A broken incentive structure….still broken
Patent trolls like Sable proliferate because of a distorted incentive structure fueled by the astronomical costs associated with defending against even bogus patent claims. According to the 2019 Report of the Economic Survey by the American Intellectual Property Law Association, the median litigation cost for defending claims of patent infringement brought by a non-practicing entity through trial and appeal was staggering \$4,500,000 for big cases (i.e., cases with more than \$25 million at risk). Even for small cases that had less than $1 million at stake, the median defense cost was \$750,000.

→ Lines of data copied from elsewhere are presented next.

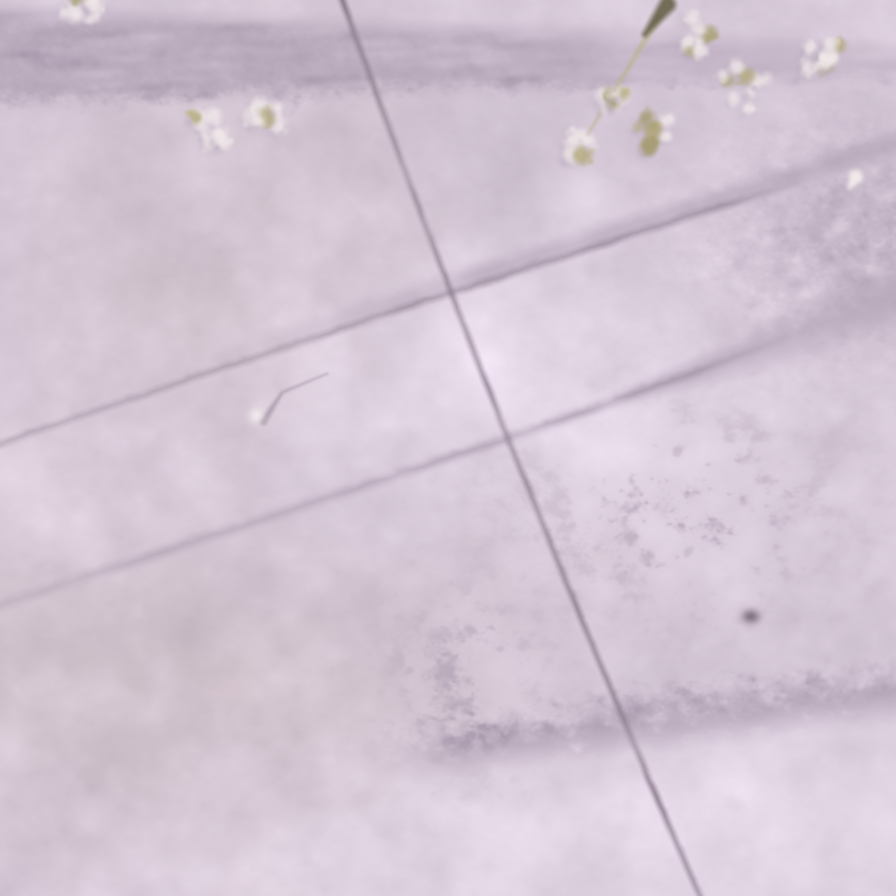
Give the GLSL for this texture, as a Shadertoy shader.

```glsl
// Pale lilac concrete paving with slanted seams, worn stains and a few blossoms.

const vec3 CONCRETE = vec3(0.845, 0.792, 0.850);
const vec3 DUST = vec3(0.790, 0.733, 0.765);
const vec3 PALE = vec3(0.895, 0.845, 0.905);
const vec3 STAIN = vec3(0.690, 0.632, 0.705);
const vec3 SEAM = vec3(0.520, 0.455, 0.525);
const vec3 PETAL = vec3(0.940, 0.910, 0.915);
const vec3 BUD = vec3(0.730, 0.690, 0.500);
const vec3 LEAF = vec3(0.400, 0.380, 0.290);

float hash(vec2 p) {
    vec3 q = fract(p.xyx * 0.1031);
    q += dot(q, q.yzx + 33.33);
    return fract((q.x + q.y) * q.z);
}

// Cellular noise: soft spots of random sign, one per cell.
float spots(vec2 p) {
    vec2 cell = floor(p);
    float sum = 0.0;
    for (int y = -1; y <= 1; y++)
    for (int x = -1; x <= 1; x++) {
        vec2 id = cell + vec2(x, y);
        vec2 d = p - id - vec2(hash(id), hash(id + 57.3));
        sum += (hash(id + 131.7) * 2.0 - 1.0) * exp(-5.0 * dot(d, d));
    }
    return sum;
}

float mottle(vec2 p) {
    return spots(p) + 0.6 * spots(p * 2.1 + 17.0) + 0.35 * spots(p * 4.3 + 41.0);
}

float stroke(float d, float halfWidth, float blur) {
    return 1.0 - smoothstep(halfWidth - blur, halfWidth + blur, abs(d));
}

float glow(vec2 p, vec2 size) {
    p /= size;
    return exp(-dot(p, p));
}

// Distance to a segment; the radius shrinks towards b.
float taper(vec2 p, vec2 a, vec2 b, float radius) {
    vec2 ab = b - a;
    float t = clamp(dot(p - a, ab) / dot(ab, ab), 0.0, 1.0);
    return length(p - a - ab * t) - radius * (1.0 - 0.7 * t);
}

float fill(float d, float blur) {
    return 1.0 - smoothstep(-blur, blur, d);
}

// Loose bunch of blurred, ragged petals with a share of green buds.
vec3 blossoms(vec3 col, vec2 uv, vec2 center, float spread, float green) {
    float ragged = 0.004 * spots(uv * 110.0);
    for (int i = 0; i < 9; i++) {
        vec2 id = center * 97.0 + float(i) * 3.7;
        vec2 offset = vec2(hash(id), hash(id + 5.1)) * 2.0 - 1.0;
        vec2 d = uv - center - offset * spread;
        float radius = mix(0.004, 0.010, hash(id + 9.4));
        vec3 bud = mix(BUD, LEAF, 0.35 * hash(id + 8.2));
        vec3 tint = mix(PETAL, bud, step(hash(id + 2.6), green));
        col = mix(col, STAIN, 0.3 * glow(d + 0.005, vec2(radius)));
        col = mix(col, tint, 0.8 * fill(length(d) - radius + ragged, 0.006));
    }
    return col;
}

vec3 paving(vec2 uv, float grain) {
    float broad = mottle(uv * 4.0);
    float patches = mottle(uv * 11.0);
    float streak = spots(vec2(uv.x * 14.0, (uv.y - 0.03 * uv.x) * 85.0));

    // Broad tint: dusty on the left, pale at the centre and lower right.
    float dust = 0.55 * glow(uv - vec2(0.27, 0.74), vec2(0.25, 0.20))
               + 0.80 * glow(uv - vec2(0.17, 0.22), vec2(0.36, 0.19));
    float pale = 0.9 * glow(uv - vec2(0.90, 0.04), vec2(0.38, 0.14))
               + 0.8 * glow(uv - vec2(0.60, 0.58), vec2(0.26, 0.15))
               + 0.6 * glow(uv - vec2(0.45, 0.06), vec2(0.25, 0.09));
    vec3 col = mix(CONCRETE, DUST, clamp(dust + 0.2 * broad, 0.0, 1.0));
    col = mix(col, PALE, clamp(pale + 0.2 * patches, 0.0, 1.0));
    col += 0.030 * broad + 0.024 * patches + 0.010 * grain;

    // Brushed dark strip along the top.
    float low = smoothstep(-0.014, 0.014, uv.y - 0.885 - 0.03 * uv.x + 0.009 * grain);
    float high = 1.0 - smoothstep(-0.015, 0.015, uv.y - 0.988 + 0.04 * uv.x);
    float strip = low * high * mix(0.85, 0.45, smoothstep(0.4, 0.9, uv.x));
    col = mix(col, STAIN, strip * (0.85 + 0.4 * streak + 0.2 * grain));

    // Ragged stains: lower band, right edge and soft scuffs.
    float band = stroke(uv.y - 0.105 - 0.125 * uv.x + 0.010 * grain, 0.022, 0.020)
               * smoothstep(0.38, 0.56, uv.x);
    float edge = glow(uv - vec2(0.97, 0.73), vec2(0.17, 0.12));
    float scuff = glow(uv - vec2(0.76, 0.43), vec2(0.14, 0.09))
                + glow(uv - vec2(0.52, 0.24), vec2(0.07, 0.08));
    float pits = smoothstep(0.0, 1.1, -grain - 0.6 * patches);
    float stain = band * (0.7 - 0.3 * grain) + edge * (0.5 - 0.3 * grain) + scuff * pits * 0.7;
    return mix(col, STAIN, clamp(stain, 0.0, 1.1));
}

vec3 seams(vec3 col, vec2 uv, float grain) {
    float x = uv.x;
    float rough = 0.0012 * grain;
    float worn = 0.85 + 0.35 * spots(uv * 22.0);
    float upper = uv.y - (0.505 + 0.345 * x - 0.02 * x * x) + rough;
    float lower = uv.y - (0.325 + 0.325 * x + 0.022 * pow(x, 4.0)) + rough;
    float steep = x - mix(0.781, 0.382, uv.y) + 0.04 * uv.y * (1.0 - uv.y) + 0.5 * rough;
    float fade = 1.0 - smoothstep(0.78, 0.92, x);
    float wide = smoothstep(0.05, 0.65, x);
    float flare = 0.020 * smoothstep(0.65, 1.0, x);

    col = mix(col, STAIN, 0.6 * worn * stroke(upper - 0.010, 0.010, 0.012) * wide);
    col = mix(col, SEAM, mix(0.4, 0.6, wide) * worn * stroke(upper, 0.003, 0.006) * fade);
    col = mix(col, STAIN, 0.7 * worn * stroke(lower, 0.004 + flare, 0.009 + flare));
    col = mix(col, SEAM, 0.28 * worn * wide * stroke(lower, 0.003, 0.006) * fade);
    return mix(col, SEAM, 0.8 * worn * stroke(steep, 0.003, 0.005));
}

vec3 debris(vec3 col, vec2 uv) {
    // Curled twig with a pale tip, and a dark crumb.
    vec2 bend = vec2(0.315, 0.562);
    float twig = min(taper(uv, vec2(0.294, 0.530), bend, 0.004), taper(uv, bend, vec2(0.365, 0.583), 0.001));
    col = mix(col, SEAM, 0.5 * fill(twig, 0.004));
    col = mix(col, PETAL, glow(uv - vec2(0.286, 0.536), vec2(0.008)));
    col = mix(col, SEAM, glow(uv - vec2(0.838, 0.312), vec2(0.010, 0.008)));

    // Stem, leaf and blossoms hanging in from the top.
    float stem = taper(uv, vec2(0.735, 0.98), vec2(0.65, 0.84), 0.003);
    col = mix(col, BUD, 0.6 * fill(stem, 0.004));
    col = mix(col, LEAF, 0.9 * fill(taper(uv, vec2(0.745, 0.995), vec2(0.72, 0.962), 0.009), 0.005));
    col = blossoms(col, uv, vec2(0.835, 0.907), 0.030, 0.35);
    col = blossoms(col, uv, vec2(0.730, 0.853), 0.019, 0.70);
    col = blossoms(col, uv, vec2(0.778, 0.961), 0.019, 0.65);
    col = blossoms(col, uv, vec2(0.920, 0.940), 0.022, 0.50);
    col = blossoms(col, uv, vec2(0.685, 0.885), 0.012, 0.25);
    col = blossoms(col, uv, vec2(0.645, 0.836), 0.011, 0.15);
    col = blossoms(col, uv, vec2(0.228, 0.858), 0.022, 0.08);
    col = blossoms(col, uv, vec2(0.296, 0.870), 0.016, 0.15);
    col = blossoms(col, uv, vec2(0.090, 0.995), 0.018, 0.10);
    float fallen = taper(uv, vec2(0.955, 0.802), vec2(0.949, 0.792), 0.008);
    return mix(col, PETAL, fill(fallen, 0.005));
}

void mainImage(out vec4 fragColor, in vec2 fragCoord) {
    vec2 uv = fragCoord / iResolution.xy;
    float grain = mottle(uv * vec2(45.0, 55.0));
    vec3 col = debris(seams(paving(uv, grain), uv, grain), uv);
    fragColor = vec4(clamp(col, 0.0, 1.0), 1.0);
}
```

Knowing that most defendants will settle at a percentage of their expected litigation costs long before infringement claims see the inside of a courtroom, patent trolls see only upside from each additional lawsuit they file. Their business model is built around filing as many lawsuits as possible regardless of the strength of their legal claims, because they know most defendants will pay to settle before the merits of their case are put to the test. They therefore take vague technology patents issued years ago and apply them as broadly as imaginable to new technologies and new companies. Most of these trolls are non-practicing entities who don’t have their own products in the marketplace but merely exist to extract a tax on other companies.
After declining in numbers for a few years, patent lawsuits were up last year about 12% over 2019, and increased activity by non-practicing entities buying patents suggested even further growth among such lawsuits in the future. The Electronic Frontier Foundation observed similar increases in patent troll filings in 2020, highlighted a case where one patent troll decided that the middle of a pandemic was a good time to sue a company that makes COVID-19 tests, and noted that “some patent owners actually saw the rise of the COVID-19 health emergency as a business opportunity.” This trend is showing no signs of slowing down — according to a recent report, there was a 43.3% increase in patent litigation in Q1 of 2021 compared to the same period a year ago, and non-practicing entities had their busiest Q1 since 2015, fueled by the litigation finance industry that is flush with capital.
To reaffirm what we’ve always said: Cloudflare is a strong supporter of the patent system. The 160+ patents we’ve been issued to date give us the ability to run our business with confidence by marketing and providing our services around the world, innovating on our existing products, and developing new products. But patent trolls live in a world where they allege fictional potential uses of their patents without having to make the investment to hire and pay employees or identify and satisfy the demands of the marketplace. Project Jengo is intended to address this distorted incentive structure by imposing real costs on the filing of meritless patent lawsuits. With your help, we can again send the message that by filing the wrong case, patent trolls risk losing not just a single lawsuit but a whole lot more.
We hope you’re all rested and ready to begin again the hunt for prior art!